With the high prices at pump, we understand the need to save a few dollars on gas.
Here are our top seven tips to help you save on gas.
Find the lowest gas prices
Naturally frugal drivers already know which gas stations have the best prices –a penny here and there can add up. We also have a Driving Costs Calculator for new and used vehicles. By choosing the make, model and annual average kilometres driven, you can better understand the ongoing costs of vehicle ownership.
Plan your route to make the most of your tank
It’s not just good for the environment if you don’t idle in traffic. Anyone who knows their highway versus city driving fuel consumption understands that a car is much more fuel-efficient at a regular constant speed rather than the stop-start of rush hour. Between the radio, GPS systems, Google Maps and Waze, there are plenty of resources available to plan a trip that avoids congestion and heavy traffic.
Ensure your tires are properly inflated and balanced
It takes just a few minutes at a gas station to test tire pressure, but it could save you money. Statistically speaking, properly inflated tires get up to 3.5% better fuel consumption. Find your vehicle’s optimal tire pressure just inside the driver’s side door.
When fuel prices skyrocket, take your time and build in a little wiggle room into your schedule to drive at a steady pace rather than speeding up if you’re running late. Most vehicles get optimum fuel efficiency between 40km/h and 90k/h. If you get less than 6-litres/100km or more than 16.5km/1-litre, you’re doing well.

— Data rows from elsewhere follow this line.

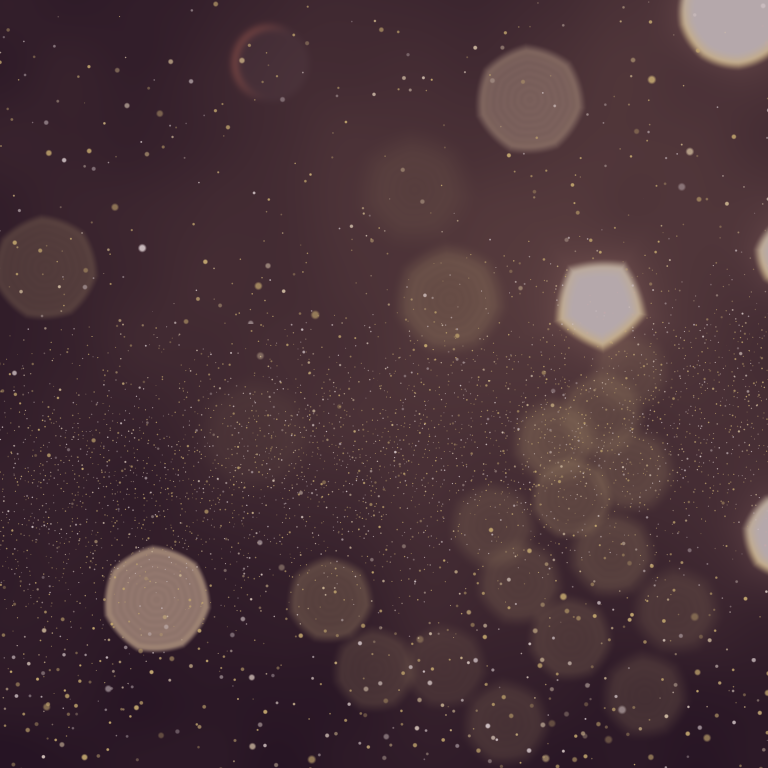
Give the GLSL for this background, as a WebGL 2 fragment shader.

```glsl
#version 300 es
precision highp float;

uniform vec2 u_resolution;
out vec4 outColor;

const float TAU = 6.283185;
const vec3 SHADOW = vec3(0.150, 0.080, 0.140);
const vec3 HAZE = vec3(0.322, 0.218, 0.230);
const vec3 BRONZE = vec3(0.49, 0.39, 0.32);
const vec3 ROSE = vec3(0.58, 0.475, 0.435);
const vec3 CREAM = vec3(0.78, 0.68, 0.52);
const vec3 PEARL = vec3(0.71, 0.66, 0.67);
const vec3 GOLD = vec3(0.76, 0.65, 0.43);
const vec2 HAZE_CENTRE = vec2(0.69, 0.66);
const vec2 HAZE_SPREAD = vec2(0.64, 0.52);
const int SOFT_LIGHTS = 12;
const float SOFT_RADIUS = 0.050;

vec3 hash3(vec2 p) {
    vec3 q = fract(p.xyx * vec3(0.1031, 0.1030, 0.0973));
    q += dot(q, q.yxz + 33.33);
    return fract((q.xxy + q.yzz) * q.zyx);
}

float valueNoise(vec2 p) {
    vec2 i = floor(p), f = fract(p);
    f = f * f * (3.0 - 2.0 * f);
    float low = mix(hash3(i).x, hash3(i + vec2(1, 0)).x, f.x);
    float high = mix(hash3(i + vec2(0, 1)).x, hash3(i + vec2(1, 1)).x, f.x);
    return mix(low, high, f.y);
}

// Distance to a polygon blended towards a circle by roundness
float aperture(vec2 p, float radius, float sides, float turn, float roundness) {
    float sector = TAU / sides;
    float angle = atan(p.y, p.x) - turn;
    float flatSide = cos(floor(0.5 + angle / sector) * sector - angle) * length(p);
    return mix(flatSide, length(p), roundness) - radius;
}

float inside(float d, float blur) {
    return 1.0 - smoothstep(-blur, blur, d);
}

// Translucent out-of-focus light with a creamy rim and faint inner rings
vec3 softLight(vec3 base, vec2 p, float radius, vec3 tint, float alpha, float blur) {
    float d = aperture(p, radius, 7.0, 0.3, 0.6);
    float rim = exp(-pow((d + 1.3 * blur) / blur, 2.0));
    vec3 fill = mix(tint, CREAM, 0.22 * rim * alpha) * (1.0 + 0.015 * sin(d * 700.0));
    return mix(base, fill, alpha * inside(d, blur));
}

// Overexposed light: pale core melting into cream, with a warm halo
vec3 brightLight(vec3 base, vec2 p, float radius, float sides, float roundness) {
    float d = aperture(p, radius, sides, 1.64, roundness);
    float warmth = smoothstep(-0.020, 0.002, d) * mix(1.0, 0.45, smoothstep(-0.04, 0.04, p.y));
    base += 0.15 * BRONZE * exp(-max(d, 0.0) / 0.025);
    return mix(base, mix(PEARL, CREAM, warmth), inside(d, 0.007));
}

// One jittered layer of specks
vec3 specks(vec3 base, vec2 uv, float cells, float radius, float density, float pixel) {
    vec2 p = mat2(0.94, 0.34, -0.34, 0.94) * uv * cells + cells;
    vec2 id = floor(p);
    vec3 place = hash3(id), look = hash3(id + 71.7);
    float size = radius * mix(0.5, 1.0, place.z * place.z);
    float edge = max(0.45 * size, 0.8 * pixel);
    float d = length(fract(p) - mix(vec2(0.2), vec2(0.8), place.xy)) / cells;
    float glow = 1.0 - smoothstep(size - edge, size + edge, d);
    glow *= step(look.x, density) * mix(0.35, 1.0, look.y);
    vec3 tint = mix(GOLD, PEARL * 1.14, smoothstep(0.4, 0.9, look.z));
    return max(base, mix(base, tint, glow));
}

void main() {
    vec2 uv = gl_FragCoord.xy / u_resolution.y;
    float pixel = 1.0 / u_resolution.y;

    // Cloudy backdrop
    vec2 reach = (uv - HAZE_CENTRE) / HAZE_SPREAD;
    float haze = exp(-dot(reach, reach));
    haze += 0.30 * (valueNoise(uv * 5.0 + 3.0) - 0.5) + 0.16 * (valueNoise(uv * 11.0) - 0.5);
    vec3 color = mix(SHADOW, HAZE, clamp(haze, 0.0, 1.15));

    // Cluster of soft lights fanning out downwards
    for (int i = 0; i < SOFT_LIGHTS; i++) {
        float k = float(i);
        float t = (k + 0.5) / float(SOFT_LIGHTS);
        float side = fract(k * 0.618 + 0.55) - 0.5;
        vec2 centre = vec2(0.78 - 0.05 * t + side * mix(0.10, 0.50, t), mix(0.48, 0.04, t));
        float alpha = mix(0.66, 0.30, sqrt(t)) * mix(0.65, 1.1, hash3(vec2(k, 5.0)).x);
        float blur = mix(0.007, 0.014, hash3(vec2(k, 9.0)).y);
        color = softLight(color, uv - centre, SOFT_RADIUS, BRONZE, alpha, blur);
    }

    // Separate soft lights
    color = softLight(color, uv - vec2(0.540, 0.753), 0.062, BRONZE, 0.24, 0.024);
    color = softLight(color, uv - vec2(0.586, 0.610), 0.064, BRONZE, 0.48, 0.014);
    color = softLight(color, uv - vec2(0.820, 0.515), 0.045, BRONZE, 0.30, 0.014);
    color = softLight(color, uv - vec2(0.332, 0.434), 0.064, BRONZE, 0.15, 0.018);
    color = softLight(color, uv - vec2(0.059, 0.651), 0.065, BRONZE, 0.40, 0.005);
    color = softLight(color, uv - vec2(0.430, 0.219), 0.052, BRONZE, 0.50, 0.007);
    color = softLight(color, uv - vec2(0.488, 0.128), 0.050, BRONZE, 0.32, 0.009);
    color = softLight(color, uv - vec2(0.690, 0.870), 0.067, ROSE, 0.64, 0.006);
    color = softLight(color, uv - vec2(0.204, 0.219), 0.067, ROSE, 0.96, 0.004);

    // Faint lens ring, lit on its left
    vec2 ring = uv - vec2(0.352, 0.918);
    float arc = exp(-pow((length(ring) - 0.046) / 0.007, 2.0)) * smoothstep(0.02, -0.05, ring.x - ring.y * 0.4);
    color += arc * vec3(0.13, 0.06, 0.03) + 0.025 * inside(length(ring) - 0.05, 0.008);

    // Bright lights
    color = brightLight(color, uv - vec2(0.957, 0.985), 0.071, 9.0, 0.8);
    color = brightLight(color, uv - vec2(0.781, 0.605), 0.052, 5.0, 0.35);
    color = brightLight(color, uv - vec2(1.030, 0.668), 0.043, 7.0, 0.6);
    color = brightLight(color, uv - vec2(1.025, 0.303), 0.053, 7.0, 0.6);

    // Dust in the focal band, growing larger away from it
    float band = uv.y - 0.34 - 0.13 * uv.x;
    float lower = 1.0 - smoothstep(0.10, 0.36, uv.y);
    float upper = smoothstep(0.42, 0.70, uv.y) * (1.0 - 0.75 * uv.x);
    color = specks(color, uv, 170.0, 0.0009, 0.42 * exp(-band * band / 0.018), pixel);
    color = specks(color, uv, 83.0, 0.0016, 0.04 + 0.28 * exp(-band * band / 0.045), pixel);
    color = specks(color, uv, 46.0, 0.0031, 0.05 + 0.42 * lower + 0.06 * upper, pixel);
    color = specks(color, uv, 25.0, 0.0049, 0.02 + 0.36 * lower + 0.20 * upper, pixel);

    outColor = vec4(color, 1.0);
}
```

Try some hypermiling techniques to drive more efficiently.
Check your oil, transmission and differential fluids
Keeping your vehicle’s fluids properly topped up and having regular oil changes contribute to the best functioning of your car –and better fuel efficiency.
Plan to bundle your errands
Driving to the store for a litre of milk might seem necessary at the time, but you’ll save on gas as well as wear and tear if you do household shopping and excursions all at once, rather than lots of shorter trips.
Avoid buying premium gasoline
A few cars are designed to run on higher-octane gasoline; their higher compression engines require it. However, 99% of the cars on the road don’t need it and will not run any better or more efficiently because of it.